Copy each line of the entries below that contains the string "background".

# # # #

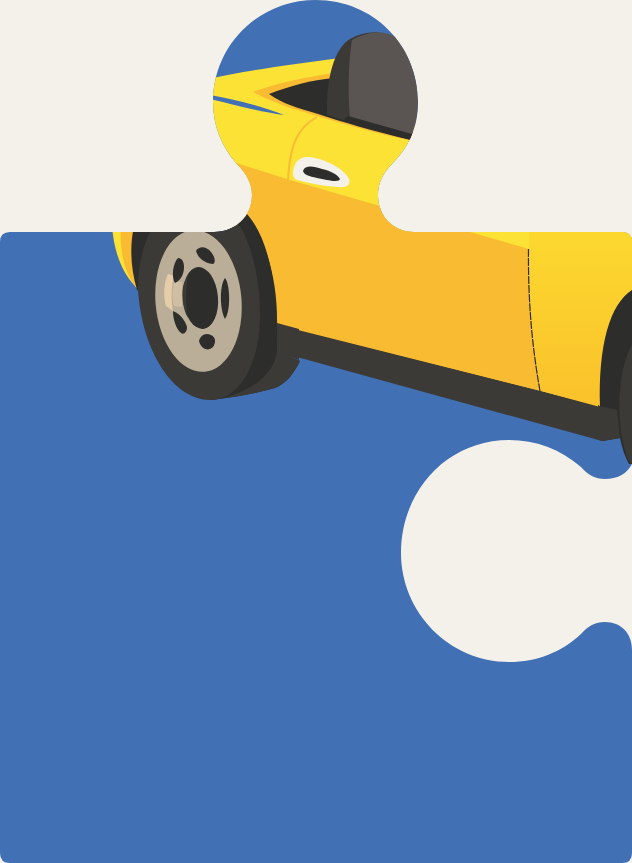
<!DOCTYPE html>
<html lang="en">
<head>
<meta charset="utf-8">
<title>Car puzzle piece</title>
<style>
:root {
  --paper: #f4f1ea;
  --blue: #4170b5;
  --yellow: #fbe234;
  --amber: #f8bb31;
  --tyre: #3c3a36;
  --tread: #2d2d2b;
  --seat: #5a5553;
  --rim: #bbae99;
  --glint: #e6cda9;
}
html, body { margin: 0; width: 632px; height: 863px; overflow: hidden; background: var(--paper); }
svg { display: block; }
.blue { fill: var(--blue); }
.yellow { fill: var(--yellow); }
.amber { fill: var(--amber); }
.tyre { fill: var(--tyre); }
.tread { fill: var(--tread); }
.seat { fill: var(--seat); }
.rim { fill: var(--rim); }
.glint { fill: var(--glint); }
.paper { fill: var(--paper); }
.seam { fill: none; stroke: var(--amber); stroke-width: 2; }
.gap { fill: none; stroke: var(--tread); stroke-width: 1.2; }
</style>
</head>
<body>
<svg width="632" height="863" viewBox="0 0 632 863" role="img" aria-label="Jigsaw puzzle piece showing part of a yellow convertible on blue">
  <defs>
    <clipPath id="piece">
      <path d="M10 232H214C235 232 252 217 252 195C252 183 246 173 236 163C222 147 213 126 213 102C213 45 259 0 316 0C373 0 418 45 418 102C418 128 408 148 392 164C383 173 378 183 378 195C378 217 394 232 414 232H622Q632 232 632 242V464C627 474 617 479 605 479C595 479 588 475 581 467C560 449 536 440 509 440C448 440 401 490 401 553C401 612 449 662 509 662C537 662 562 652 581 634C588 626 595 622 605 622C621 622 632 633 632 650V853Q632 863 622 863H10Q0 863 0 853V242Q0 232 10 232Z"/>
    </clipPath>
    <linearGradient id="wing" x1="0" y1="0" x2="0" y2="1">
      <stop offset="0" stop-color="#fcd92f"/>
      <stop offset="1" stop-color="#fac12b"/>
    </linearGradient>
  </defs>

  <g clip-path="url(#piece)">
    <rect class="blue" width="632" height="863"/>

    <g id="far-body">
      <path class="yellow" d="M112 226C114 252 122 275 140 291L150 226Z"/>
      <path class="amber" d="M121 226C119 254 126 278 140 291L150 226Z"/>
    </g>

    <g id="sill">
      <path class="tyre" d="M268 320L600 404L632 396V436L602 441L268 349Z"/>
    </g>

    <g id="bodywork">
      <path class="yellow" d="M205 80C240 71 290 65 340 58L420 130V210L632 225V290C612 302 602 335 600 406L270 322L200 150Z"/>
      <path class="amber" d="M205 153L290 180L380 206L470 232L529 249C530 300 533 345 541 391L270 323L240 214Z"/>
      <path d="M529 228H632V290C612 304 600 345 600 407L541 391C532 345 528 300 529 228Z" fill="url(#wing)"/>
      <path class="gap" d="M528.500 249C528 302 532 346 540 391" stroke-dasharray="8 1"/>
      <path class="blue" d="M210 95C236 100 262 106 284 115C260 112 236 105 210 99Z"/>
    </g>

    <g id="cockpit">
      <path class="amber" d="M253 92C274 84 305 77 335 73L415 135L412 141C370 132 333 121 304 112C286 107 268 100 253 92Z"/>
      <path class="tread" d="M269 94C290 86 311 80 334 78L415 133L411 140C373 131 342 122 318 114C298 108 283 104 269 94Z"/>
      <path class="tyre" d="M327 115C326 78 334 49 350 39C360 33 372 31 383 33L360 125Z"/>
      <path class="seat" d="M352 40C367 31 386 30 395 37C411 50 419 76 418 102C418 114 416 125 412 135L350 118C348 94 348 64 352 40Z"/>
      <path class="tread" d="M348 116L412 134L411 140L343 121Z"/>
    </g>

    <g id="door">
      <path class="seam" d="M317 117C299 127 290 142 288 180"/>
      <path class="paper" d="M293 174C293 164 298 157 308 157C324 158 342 168 348 177C352 184 348 188 338 187C323 186 308 183 297 180Q293 178 293 174Z"/>
      <path class="tread" d="M303 171C305 165 313 166 322 169C331 171 338 175 340 179C339 183 327 180 317 178C309 176 304 175 303 171Z"/>
    </g>

    <g id="rear-wheel">
      <path class="tread" d="M134 226C130 244 130 266 137 290L190 320L210 400C240 397 260 392 275 388C287 383 294 373 300 361L277 351C278 290 270 240 247 214L220 226Z"/>
      <path class="tyre" d="M277 351L300 361C294 373 287 383 275 388C255 394 235 397 210 400C250 395 275 374 277 351Z"/>
      <path class="tread" d="M240 212C265 232 278 278 277 326C275 371 248 396 210 400Z"/>
      <path class="tyre" d="M138 290C138 262 144 243 153 226H240C253 248 260 282 260 315C260 363 240 400 210 400C173 400 142 351 138 290Z"/>
      <path class="tyre" d="M277 323L299 329V360L277 352Z"/>
      <ellipse class="rim" cx="198.500" cy="301" rx="43" ry="71" transform="rotate(-5 198.500 301)"/>
      <path class="glint" d="M168 274C164 282 163 296 166 306L173 311C171 300 171 287 174 276Z"/>
      <path d="M174 282C172 290 172 299 174 306L182 307V282Z" fill="#d0bea2"/>
      <path class="tread" d="M196 251C199 246 206 246 211 252C215 257 216 262 213 264C207 264 198 259 196 251Z"/>
      <path class="tread" d="M178 258C182 258 184 262 184 267C184 274 181 280 175 283C171 277 173 263 178 258Z"/>
      <path class="tread" d="M173 311C180 314 185 320 187 327C187 332 184 335 181 333C176 329 173 319 173 311Z"/>
      <path class="tread" d="M199 341C200 336 205 332 211 335C216 337 216 343 213 347C208 352 201 349 199 341Z"/>
      <path class="tread" d="M225 278C230 284 231 310 225 319C220 311 219 286 225 278Z"/>
      <ellipse class="tread" cx="200.500" cy="298" rx="17.500" ry="31" transform="rotate(-5 200.500 298)"/>
      <path class="tyre" d="M184 283C181 291 182 308 188 318C186 306 185 294 188 275Z"/>
    </g>

    <g id="front-wheel">
      <path class="tread" d="M632 290C610 304 598 345 600 407L602 441L620 438C622 448 625 457 629 464H632Z"/>
      <path class="tyre" d="M632 345C617 370 615 425 628 460L632 464Z"/>
      <path class="tyre" d="M598 405L600 406L617 410L620 438L602 441L596 439Z"/>
    </g>
  </g>
</svg>
</body>
</html>
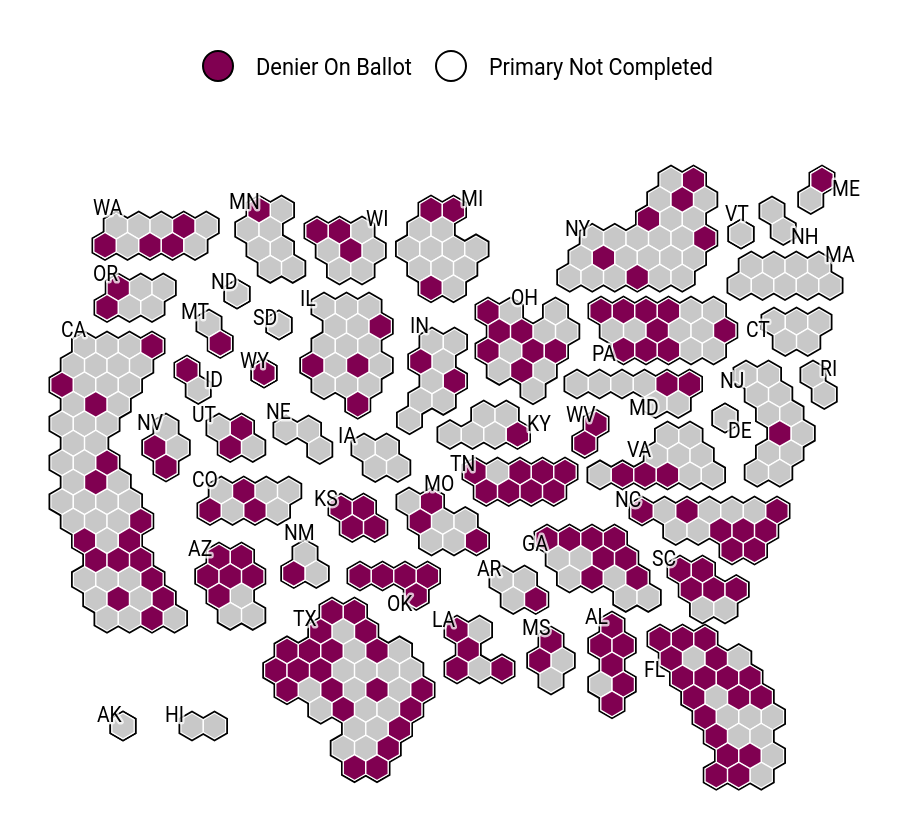
<!DOCTYPE html>
<html lang="en">
<head>
<meta charset="utf-8">
<title>Deniers on the ballot by district</title>
<style>
:root{--denier:#800051;--seat:#c8c8c8;--ink:#000;--paper:#fff}
html,body{margin:0;background:var(--paper);overflow:hidden}
.map{display:block;width:908px;height:840px;font-family:Roboto,"Open Sans",sans-serif}
marker{overflow:visible}
.seats,.denier{transform:scale(11.25px,19.45px);transform:scale(11.25,19.45);fill:none;stroke:none}
.seats{marker:var(--seat-mark)}
.denier{marker:var(--denier-mark)}
.outline-layer{--seat-mark:url(#mark-outline);--denier-mark:none}
.cell-layer{--seat-mark:url(#mark-seat);--denier-mark:url(#mark-denier)}
.labels text{font-size:22px;fill:var(--ink);transform-box:fill-box;transform:scaleX(.88);paint-order:stroke;stroke:var(--paper);stroke-opacity:.75;stroke-width:5px;stroke-linejoin:round}
.legend text{font-size:24px;fill:var(--ink)}
.legend circle{stroke:var(--ink);stroke-width:2}
</style>
</head>
<body>
<svg class="map" viewBox="0 0 908 840" role="img" aria-label="Hexagon map of districts by state">
<defs>
<polygon id="hex" points="0,-2 3,-1 3,1 0,2 -3,1 -3,-1"/>
<marker id="mark-outline" markerUnits="userSpaceOnUse"><use href="#hex" transform="scale(.4)" fill="var(--ink)"/></marker>
<marker id="mark-seat" markerUnits="userSpaceOnUse"><use href="#hex" transform="scale(.347)" fill="var(--paper)"/><use href="#hex" transform="scale(.312)" fill="var(--seat)"/></marker>
<marker id="mark-denier" markerUnits="userSpaceOnUse"><use href="#hex" transform="scale(.347)" fill="var(--paper)"/><use href="#hex" transform="scale(.312)" fill="var(--denier)"/></marker>
<g id="states">
<g id="wa" transform="translate(105 226)"><path class="seats" d="M1 0h2h2h2h2L0 1h2h2h2h2"/><path class="denier" d="M7 0L0 1h4h2"/></g>
<g id="or" transform="translate(107 288)"><path class="seats" d="M1 0h2h2L0 1h2h2"/><path class="denier" d="M1 0L0 1"/></g>
<g id="ca" transform="translate(62 346)"><path class="seats" d="M2 0h2h2h2L1 1h2h2h2L0 2h2h2h2L1 3h2h2L0 4h2h2L1 5h2L0 6h2h2L1 7h2h2L0 8h2h2h2L1 9h2h2h2L2 10h2h2L3 11h2h2L2 12h2h2h2L3 13h2h2h2L4 14h2h2h2"/><path class="denier" d="M8 0L0 2L3 3L4 6L3 7L7 9L2 10h4L3 11h2h2L8 12L5 13h4L8 14"/></g>
<g id="mn" transform="translate(259 210)"><path class="seats" d="M0 0h2L-1 1h2L0 2h2L1 3h2"/><path class="denier" d="M0 0h0"/></g>
<g id="wi" transform="translate(317 231)"><path class="seats" d="M0 0h2h2L1 1h2h2L2 2h2"/><path class="denier" d="M0 0h2L3 1"/></g>
<g id="mi" transform="translate(431 210)"><path class="seats" d="M0 0h2L-1 1h2L-2 2h2h2h2L-1 3h2h2L0 4h2"/><path class="denier" d="M0 0h2L0 4"/></g>
<g id="ny" transform="translate(671 180)"><path class="seats" d="M0 0h2L-1 1h2h2L-2 2h2h2L-7 3h2h2h2h2h2L-8 4h2h2h2h2h2L-9 5h2h2h2h2h2"/><path class="denier" d="M2 0L1 1L-2 2L3 3L-6 4L-3 5"/></g>
<g id="vt" transform="translate(741 234)"><path class="seats" d="M0 0h0"/></g>
<g id="nh" transform="translate(772 211)"><path class="seats" d="M0 0L1 1"/></g>
<g id="me" transform="translate(822 180)"><path class="seats" d="M0 0L-1 1"/><path class="denier" d="M0 0h0"/></g>
<g id="ma" transform="translate(740 266)"><path class="seats" d="M1 0h2h2h2L0 1h2h2h2h2"/></g>
<g id="ct" transform="translate(774 322)"><path class="seats" d="M0 0h2h2L1 1h2"/></g>
<g id="ri" transform="translate(813 375)"><path class="seats" d="M0 0L1 1"/></g>
<g id="nj" transform="translate(746 375)"><path class="seats" d="M0 0h2L1 1h2L2 2h2L3 3h2L2 4h2L1 5h2"/><path class="denier" d="M3 3h0"/></g>
<g id="de" transform="translate(725 418)"><path class="seats" d="M0 0h0"/></g>
<g id="md" transform="translate(577 384)"><path class="seats" d="M0 0h2h2h2h2h2L7 1h2"/><path class="denier" d="M8 0h2"/></g>
<g id="pa" transform="translate(601 311)"><path class="seats" d="M0 0h2h2h2h2h2L1 1h2h2h2h2h2L2 2h2h2h2h2"/><path class="denier" d="M0 0h2h2h2L5 1h6L2 2h2h2"/></g>
<g id="oh" transform="translate(488 312)"><path class="seats" d="M0 0h2h4L1 1h2h2h2L0 2h2h2h2L1 3h2h2L4 4"/><path class="denier" d="M0 0L1 1h2L0 2h4h2L3 3"/></g>
<g id="in" transform="translate(432 342)"><path class="seats" d="M0 0h2L-1 1h2L0 2h2L-1 3h2L-2 4"/><path class="denier" d="M-1 1L2 2"/></g>
<g id="il" transform="translate(324 307)"><path class="seats" d="M0 0h2h2L1 1h2h2L0 2h2h2L-1 3h2h2h2L0 4h2h2L3 5"/><path class="denier" d="M5 1L-1 3h4L3 5"/></g>
<g id="nd" transform="translate(237 294)"><path class="seats" d="M0 0h0"/></g>
<g id="sd" transform="translate(279 325)"><path class="seats" d="M0 0h0"/></g>
<g id="mt" transform="translate(209 324)"><path class="seats" d="M0 0L1 1"/><path class="denier" d="M1 1h0"/></g>
<g id="wy" transform="translate(264 373)"><path class="seats" d="M0 0h0"/><path class="denier" d="M0 0h0"/></g>
<g id="id" transform="translate(187 370)"><path class="seats" d="M0 0L1 1"/><path class="denier" d="M0 0h0"/></g>
<g id="nv" transform="translate(166 428)"><path class="seats" d="M0 0L-1 1h2L0 2"/><path class="denier" d="M-1 1L0 2"/></g>
<g id="ut" transform="translate(219 428)"><path class="seats" d="M0 0h2L1 1h2"/><path class="denier" d="M2 0L1 1"/></g>
<g id="ne" transform="translate(286 430)"><path class="seats" d="M0 0h2L3 1"/></g>
<g id="ia" transform="translate(364 448)"><path class="seats" d="M0 0h2L1 1h2"/></g>
<g id="co" transform="translate(210 491)"><path class="seats" d="M1 0h2h2h2L0 1h2h2h2"/><path class="denier" d="M3 0L0 1h4"/></g>
<g id="ks" transform="translate(341 508)"><path class="seats" d="M0 0h2L1 1h2"/><path class="denier" d="M0 0h2L1 1h2"/></g>
<g id="az" transform="translate(219 557)"><path class="seats" d="M0 0h2L-1 1h2h2L0 2h2L1 3h2"/><path class="denier" d="M0 0h2L-1 1h2h2L0 2"/></g>
<g id="nm" transform="translate(305 554)"><path class="seats" d="M0 0L-1 1h2"/><path class="denier" d="M-1 1h0"/></g>
<g id="ky" transform="translate(450 415)"><path class="seats" d="M3 0h2L0 1h2h2h2"/><path class="denier" d="M6 1h0"/></g>
<g id="wv" transform="translate(596 424)"><path class="seats" d="M0 0L-1 1"/><path class="denier" d="M0 0L-1 1"/></g>
<g id="va" transform="translate(600 436)"><path class="seats" d="M6 0h2L5 1h2h2L0 2h2h2h2h2h2"/><path class="denier" d="M2 2h2h2"/></g>
<g id="tn" transform="translate(475 472)"><path class="seats" d="M0 0h2h2h2h2L1 1h2h2h2"/><path class="denier" d="M0 0h4h2h2L1 1h2h2h2"/></g>
<g id="mo" transform="translate(409 502)"><path class="seats" d="M0 0h2L1 1h2h2L2 2h2h2"/><path class="denier" d="M2 0L1 1L6 2"/></g>
<g id="nc" transform="translate(642 511)"><path class="seats" d="M0 0h2h2h2h2h2h2L3 1h2h2h2h2L8 2h2"/><path class="denier" d="M0 0h4h8L7 1h2h2L8 2h2"/></g>
<g id="sc" transform="translate(680 570)"><path class="seats" d="M0 0h2L1 1h2h2L2 2h2"/><path class="denier" d="M0 0h2L1 1h2h2"/></g>
<g id="ga" transform="translate(547 539)"><path class="seats" d="M0 0h2h2h2L1 1h2h2h2L2 2h2h2h2L7 3h2"/><path class="denier" d="M0 0h2h2h2L5 1h2L4 2h4"/></g>
<g id="ok" transform="translate(360 576)"><path class="seats" d="M0 0h2h2h2L5 1"/><path class="denier" d="M0 0h2h2h2L5 1"/></g>
<g id="ar" transform="translate(502 580)"><path class="seats" d="M0 0h2L1 1h2"/><path class="denier" d="M3 1h0"/></g>
<g id="la" transform="translate(457 630)"><path class="seats" d="M0 0h2L1 1L0 2h2h2"/><path class="denier" d="M0 0L1 1L0 2h4"/></g>
<g id="ms" transform="translate(551 641)"><path class="seats" d="M0 0L-1 1h2L0 2"/><path class="denier" d="M0 0L-1 1"/></g>
<g id="al" transform="translate(612 626)"><path class="seats" d="M0 0L-1 1h2L0 2L-1 3h2L0 4"/><path class="denier" d="M0 0L-1 1h2L0 2L1 3L0 4"/></g>
<g id="tx" transform="translate(332 612)"><path class="seats" d="M0 0h2L-1 1h2h2L-4 2h2h2h2h2h2L-5 3h2h2h2h2h2h2L-4 4h2h2h2h2h2h2L-1 5h2h2h2h2L2 6h2h2L1 7h2h2L2 8h2"/><path class="denier" d="M0 0h2L-1 1h4L-4 2h2h2h4L-5 3h2h2L-4 4h4h4h4L1 5h6L6 6L5 7L2 8h2"/></g>
<g id="fl" transform="translate(660 639)"><path class="seats" d="M0 0h2h2L1 1h2h2h2L2 2h2h2h2L3 3h2h2h2L4 4h2h2h2L5 5h2h2L6 6h2h2L5 7h2h2"/><path class="denier" d="M0 0h2h2L1 1h4L2 2h2h2h2L3 3h4h2L4 4L5 5L6 6h2L5 7h2"/></g>
<g id="ak" transform="translate(123 726)"><path class="seats" d="M0 0h0"/></g>
<g id="hi" transform="translate(192 726)"><path class="seats" d="M0 0h2"/></g>
</g>
</defs>
<g class="legend">
<circle cx="218" cy="66" r="15" fill="var(--denier)"/>
<text x="256" y="75" textLength="156" lengthAdjust="spacingAndGlyphs">Denier On Ballot</text>
<circle cx="451" cy="66" r="15" fill="var(--paper)"/>
<text x="489" y="75" textLength="224" lengthAdjust="spacingAndGlyphs">Primary Not Completed</text>
</g>
<use class="outline-layer" href="#states"/>
<use class="cell-layer" href="#states"/>
<g class="labels">
<text x="93" y="215">WA</text><text x="93" y="281">OR</text><text x="61" y="337">CA</text><text x="229" y="209">MN</text><text x="366" y="226">WI</text>
<text x="461" y="206">MI</text><text x="565" y="236">NY</text><text x="725" y="221">VT</text><text x="791" y="244">NH</text><text x="832" y="196">ME</text>
<text x="825" y="262">MA</text><text x="746" y="337">CT</text><text x="820" y="376">RI</text><text x="720" y="388">NJ</text><text x="728" y="438">DE</text>
<text x="629" y="415">MD</text><text x="592" y="361">PA</text><text x="511" y="305">OH</text><text x="300" y="306">IL</text><text x="410" y="333">IN</text>
<text x="211" y="289">ND</text><text x="253" y="325">SD</text><text x="181" y="319">MT</text><text x="240" y="368">WY</text><text x="205" y="387">ID</text>
<text x="137" y="430">NV</text><text x="192" y="422">UT</text><text x="266" y="419">NE</text><text x="338" y="443">IA</text><text x="192" y="487">CO</text>
<text x="314" y="506">KS</text><text x="284" y="540">NM</text><text x="188" y="556">AZ</text><text x="527" y="431">KY</text><text x="566" y="422">WV</text>
<text x="627" y="457">VA</text><text x="450" y="471">TN</text><text x="424" y="491">MO</text><text x="615" y="507">NC</text><text x="652" y="566">SC</text>
<text x="522" y="551">GA</text><text x="387" y="611">OK</text><text x="477" y="576">AR</text><text x="432" y="627">LA</text><text x="522" y="635">MS</text>
<text x="585" y="624">AL</text><text x="293" y="626">TX</text><text x="644" y="677">FL</text><text x="97" y="722">AK</text><text x="165" y="722">HI</text>
</g>
</svg>
</body>
</html>
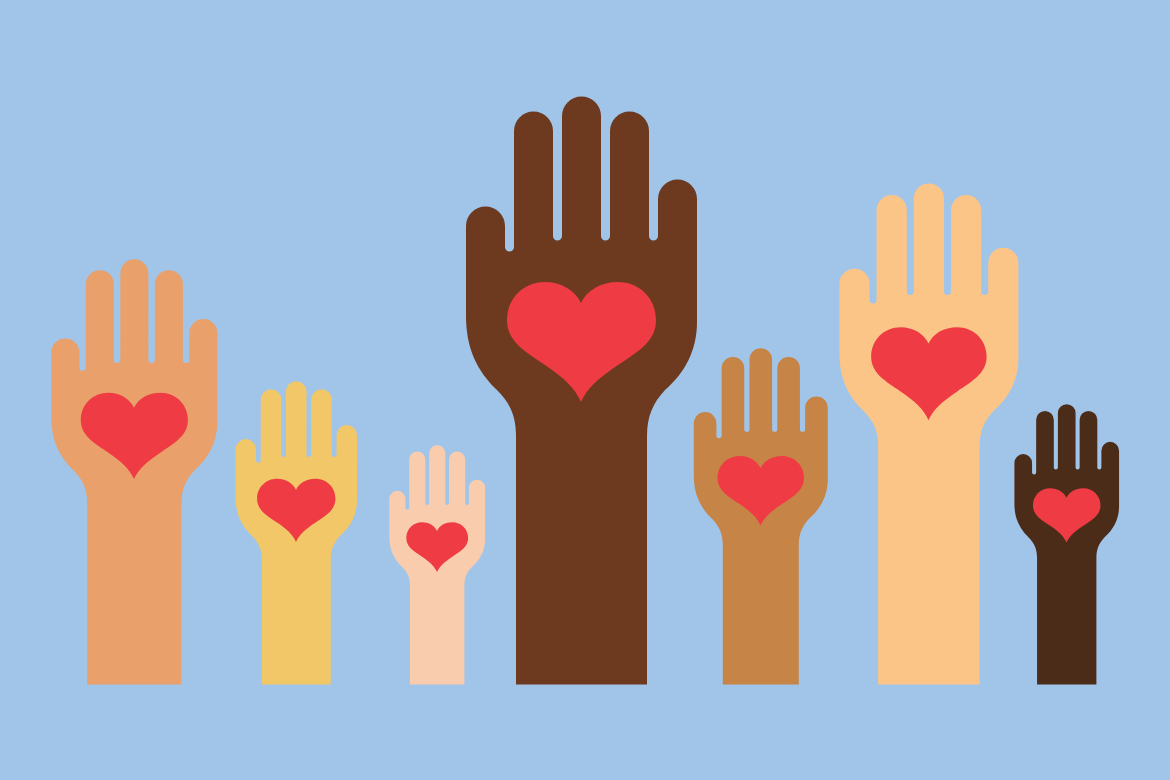
<!DOCTYPE html>
<html lang="en">
<head>
<meta charset="utf-8">
<title>Raised hands with hearts</title>
<style>
:root {
  --sky: #a1c4e9;
  --heart: #ef3b43;
  --skin-apricot: #e9a06a;
  --skin-gold: #f2c767;
  --skin-blush: #f9ccae;
  --skin-chestnut: #6d3a20;
  --skin-caramel: #c68446;
  --skin-peach: #fcc588;
  --skin-espresso: #4b2c19;
}
html, body { margin: 0; height: 100%; overflow: hidden; background: var(--sky); }
.illustration { display: block; width: 1170px; height: 780px; }
.background { fill: var(--sky); }
.heart { fill: var(--heart); }
.apricot { fill: var(--skin-apricot); }
.gold { fill: var(--skin-gold); }
.blush { fill: var(--skin-blush); }
.chestnut { fill: var(--skin-chestnut); }
.caramel { fill: var(--skin-caramel); }
.peach { fill: var(--skin-peach); }
.espresso { fill: var(--skin-espresso); }
</style>
</head>
<body>
<svg class="illustration" viewBox="0 0 1170 780" role="img" aria-label="Seven raised hands in different skin tones, each with a red heart on the palm">
  <defs>
    <clipPath id="arm-baseline"><rect width="1170" height="684.5"/></clipPath>
    <path id="arm" d="M-115 130a19.5 19.5 0 0 1 39 0V151a4.5 4.5 0 0 0 9 0V35a19.5 19.5 0 0 1 39 0V140a4.5 4.5 0 0 0 9 0V20a19.5 19.5 0 0 1 39 0V140a4.5 4.5 0 0 0 9 0V35a19.5 19.5 0 0 1 39 0V140a4.5 4.5 0 0 0 9 0V103a19.5 19.5 0 0 1 39 0V226C116 254 104 277 84 294C72 307 66 320 66 340V700H-65V340C-65 320 -71 307 -84 294C-104 275 -115 252 -115 220Z"/>
    <path id="heart" class="heart" d="M0 306C-6 292 -18 281 -36 269C-57 255 -74 245 -74 224C-74 202 -57 186 -36 186C-20 186 -6 194 0 207C6 194 20 186 37 186C58 186 75 202 75 224C75 245 58 255 37 269C19 281 6 292 0 306Z"/>
    <g id="hand"><use href="#arm"/><use href="#heart"/></g>
  </defs>

  <rect class="background" width="1170" height="780"/>

  <g id="raised-hands" clip-path="url(#arm-baseline)">
    <use class="apricot" href="#hand" transform="translate(134 259) scale(.719)"/>
    <use class="gold" href="#hand" transform="translate(296 381) scale(.526)"/>
    <use class="blush" href="#hand" transform="translate(437 445) scale(.415)"/>
    <use class="chestnut" href="#hand" transform="translate(581 96)"/>
    <use class="caramel" href="#hand" transform="translate(760.5 348) scale(.58)"/>
    <use class="peach" href="#hand" transform="translate(928.5 183) scale(.775)"/>
    <use class="espresso" href="#hand" transform="translate(1066.5 404) scale(.453)"/>
  </g>
</svg>
</body>
</html>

# # # #

(Task result):
html, body { margin: 0; width: 632px; height: 863px; overflow: hidden; background: var(--paper); }
html,body{margin:0;background:var(--paper);overflow:hidden}
html, body { margin: 0; height: 100%; overflow: hidden; background: var(--sky); }
.background { fill: var(--sky); }
  <rect class="background" width="1170" height="780"/>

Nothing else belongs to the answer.